And Sen. Charles E. Grassley (R-Iowa), who co-sponsored a legislative amendment that blocks TIA from use against Americans, said: "Protecting Americans' civil liberties while at the same time winning the war against terrorism has got to be top priority for the United States… The acceptance of this amendment sends a signal that Congress won't sit on its hands as the TIA program moves forward" in support of lawful military operations outside of the country.
Grassley's comment in particular begs two questions. First, why did Congress sit on its hands until TIA crossed its path? And, second, is Congress likely to sit on its hands again?
The answer to the first question cannot fully be answered now-without the benefit of historical context — except to say that the current legislators merely did as their predecessors had done during times of crisis: They deferred greatly, almost excessively, to the executive branch. They deferred on a formal declaration of war, which never has been given to President Bush either for the conflict in Afghanistan or the looming war in Iraq. They deferred on a meaningful pre-vote review of the Patriot Act. They deferred on congressional oversight over the President's use of military tribunals. And they deferred on many other issues where legislative action might have altered the course of the government's legal and law enforcement response to the attacks on America.

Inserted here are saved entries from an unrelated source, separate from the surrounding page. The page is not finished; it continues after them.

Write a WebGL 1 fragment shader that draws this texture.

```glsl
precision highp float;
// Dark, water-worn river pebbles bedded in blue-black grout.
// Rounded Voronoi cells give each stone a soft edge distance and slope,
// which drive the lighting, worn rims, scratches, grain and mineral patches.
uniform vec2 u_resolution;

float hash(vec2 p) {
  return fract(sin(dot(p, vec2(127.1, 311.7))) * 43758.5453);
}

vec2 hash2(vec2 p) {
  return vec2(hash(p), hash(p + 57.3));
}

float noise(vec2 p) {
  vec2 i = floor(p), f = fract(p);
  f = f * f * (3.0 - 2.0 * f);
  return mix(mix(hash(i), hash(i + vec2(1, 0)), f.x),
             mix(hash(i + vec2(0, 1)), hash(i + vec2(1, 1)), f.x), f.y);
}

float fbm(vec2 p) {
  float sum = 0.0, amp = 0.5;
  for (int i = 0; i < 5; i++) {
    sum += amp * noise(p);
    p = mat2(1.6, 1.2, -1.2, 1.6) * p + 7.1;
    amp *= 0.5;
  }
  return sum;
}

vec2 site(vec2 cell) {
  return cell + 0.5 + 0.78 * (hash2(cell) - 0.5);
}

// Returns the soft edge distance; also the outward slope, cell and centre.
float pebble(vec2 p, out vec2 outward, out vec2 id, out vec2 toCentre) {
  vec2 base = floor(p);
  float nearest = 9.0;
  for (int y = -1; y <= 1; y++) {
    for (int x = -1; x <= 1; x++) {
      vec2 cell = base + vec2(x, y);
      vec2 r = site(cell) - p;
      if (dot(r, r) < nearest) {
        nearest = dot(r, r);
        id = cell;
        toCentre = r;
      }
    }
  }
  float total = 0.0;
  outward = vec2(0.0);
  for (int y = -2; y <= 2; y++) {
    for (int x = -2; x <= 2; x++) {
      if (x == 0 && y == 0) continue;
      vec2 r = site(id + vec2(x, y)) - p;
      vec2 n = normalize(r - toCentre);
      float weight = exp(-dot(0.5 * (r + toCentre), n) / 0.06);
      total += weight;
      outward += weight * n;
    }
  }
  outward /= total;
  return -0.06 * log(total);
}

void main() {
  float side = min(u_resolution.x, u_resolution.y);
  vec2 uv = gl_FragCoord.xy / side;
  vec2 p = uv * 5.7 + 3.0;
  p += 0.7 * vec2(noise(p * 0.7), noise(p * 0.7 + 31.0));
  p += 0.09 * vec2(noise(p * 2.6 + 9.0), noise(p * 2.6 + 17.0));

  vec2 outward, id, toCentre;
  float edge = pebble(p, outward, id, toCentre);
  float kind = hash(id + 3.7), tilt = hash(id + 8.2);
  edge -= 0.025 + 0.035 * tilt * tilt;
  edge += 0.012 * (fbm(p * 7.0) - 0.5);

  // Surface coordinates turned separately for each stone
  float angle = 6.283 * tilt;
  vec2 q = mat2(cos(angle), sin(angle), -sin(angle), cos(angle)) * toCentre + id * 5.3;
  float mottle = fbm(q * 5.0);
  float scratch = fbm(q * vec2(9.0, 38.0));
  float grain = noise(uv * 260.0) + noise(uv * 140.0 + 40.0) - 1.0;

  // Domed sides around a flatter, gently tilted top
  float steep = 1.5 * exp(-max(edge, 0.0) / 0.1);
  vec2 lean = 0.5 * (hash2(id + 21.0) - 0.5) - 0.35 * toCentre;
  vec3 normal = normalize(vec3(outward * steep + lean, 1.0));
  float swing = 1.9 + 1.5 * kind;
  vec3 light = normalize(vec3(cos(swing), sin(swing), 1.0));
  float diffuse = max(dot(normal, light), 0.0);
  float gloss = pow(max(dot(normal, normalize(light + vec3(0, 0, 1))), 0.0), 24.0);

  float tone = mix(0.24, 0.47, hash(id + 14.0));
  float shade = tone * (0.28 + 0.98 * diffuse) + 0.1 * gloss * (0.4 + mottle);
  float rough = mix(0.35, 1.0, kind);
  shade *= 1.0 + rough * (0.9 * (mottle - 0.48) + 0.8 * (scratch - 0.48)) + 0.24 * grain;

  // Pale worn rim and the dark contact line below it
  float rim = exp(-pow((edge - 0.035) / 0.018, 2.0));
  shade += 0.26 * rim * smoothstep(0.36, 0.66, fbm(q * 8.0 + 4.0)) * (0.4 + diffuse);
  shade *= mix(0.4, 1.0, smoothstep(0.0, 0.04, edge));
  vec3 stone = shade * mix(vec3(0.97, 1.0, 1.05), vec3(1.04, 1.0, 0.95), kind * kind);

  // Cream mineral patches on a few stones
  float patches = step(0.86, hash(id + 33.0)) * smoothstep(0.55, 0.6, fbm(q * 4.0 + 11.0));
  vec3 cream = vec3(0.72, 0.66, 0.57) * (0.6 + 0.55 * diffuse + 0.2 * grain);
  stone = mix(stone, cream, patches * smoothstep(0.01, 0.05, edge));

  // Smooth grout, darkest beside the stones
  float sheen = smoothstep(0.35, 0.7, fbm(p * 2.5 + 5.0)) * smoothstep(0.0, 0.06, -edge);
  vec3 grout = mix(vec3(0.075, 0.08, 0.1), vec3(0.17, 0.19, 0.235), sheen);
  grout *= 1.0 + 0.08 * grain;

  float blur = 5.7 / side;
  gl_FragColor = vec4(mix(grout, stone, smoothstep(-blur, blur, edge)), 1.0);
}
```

The second question, on the other hand, can be answered. The TIA stand looks like it presages a new feistiness on the part of Congress. For example, several members of Congress filed suit Thursday in federal court in Boston contending that the President has no legal authority to go to war with Iraq since Congress never formally gave him that authority. The lawsuit has about as much chance to succeed as does the Iraqi leader, but it symbolizes that post-attack deference from the legislative to the executive is waning.
Less symbolic and more potent has been Congress' reaction to a set of new law enforcement measures floated late last week as a trial balloon by the Justice Department. House Judiciary Committee Democrats called on the Justice Department to explain what is what just a day or so after word leaked that federal lawyers and law enforcement officials were seeking to expand upon the Patriot Act by pushing for passage of the Domestic Security Enhancement Act of 2003. Clearly, the Administration won't be able this time around to ram through broad legislation without a fight. At a minimum, you'd think that Congress will at least require the White House to explain why the sweeping Patriot Act wasn't enough.
Then there is the matter of enemy combatants and the possibility that Congress soon will have another opportunity to check executive branch power. The American Bar Association earlier this week called upon Congress to set standards for the treatment of U.S. citizens who are designated by the President as "enemy combatants." So far, two such citizens — Jose Padilla and Yaser Esam Hamdi — have been designated in this fashion.
The classification means that they cannot have access to lawyers and will not necessarily face charges; they are in a sort of legal and military limbo.
The ABA called on Congress to help because the federal courts so far have been extraordinarily unhelpful in requiring the administration even to justify its designations, much less ensuring that Padilla and Hamdi get some constitutional rights. Will Capitol Hill get involved in this fight? A few months ago I would have said no. Today, I'm not so sure.
By Andrew Cohen
Copyright 2003 CBS. All rights reserved.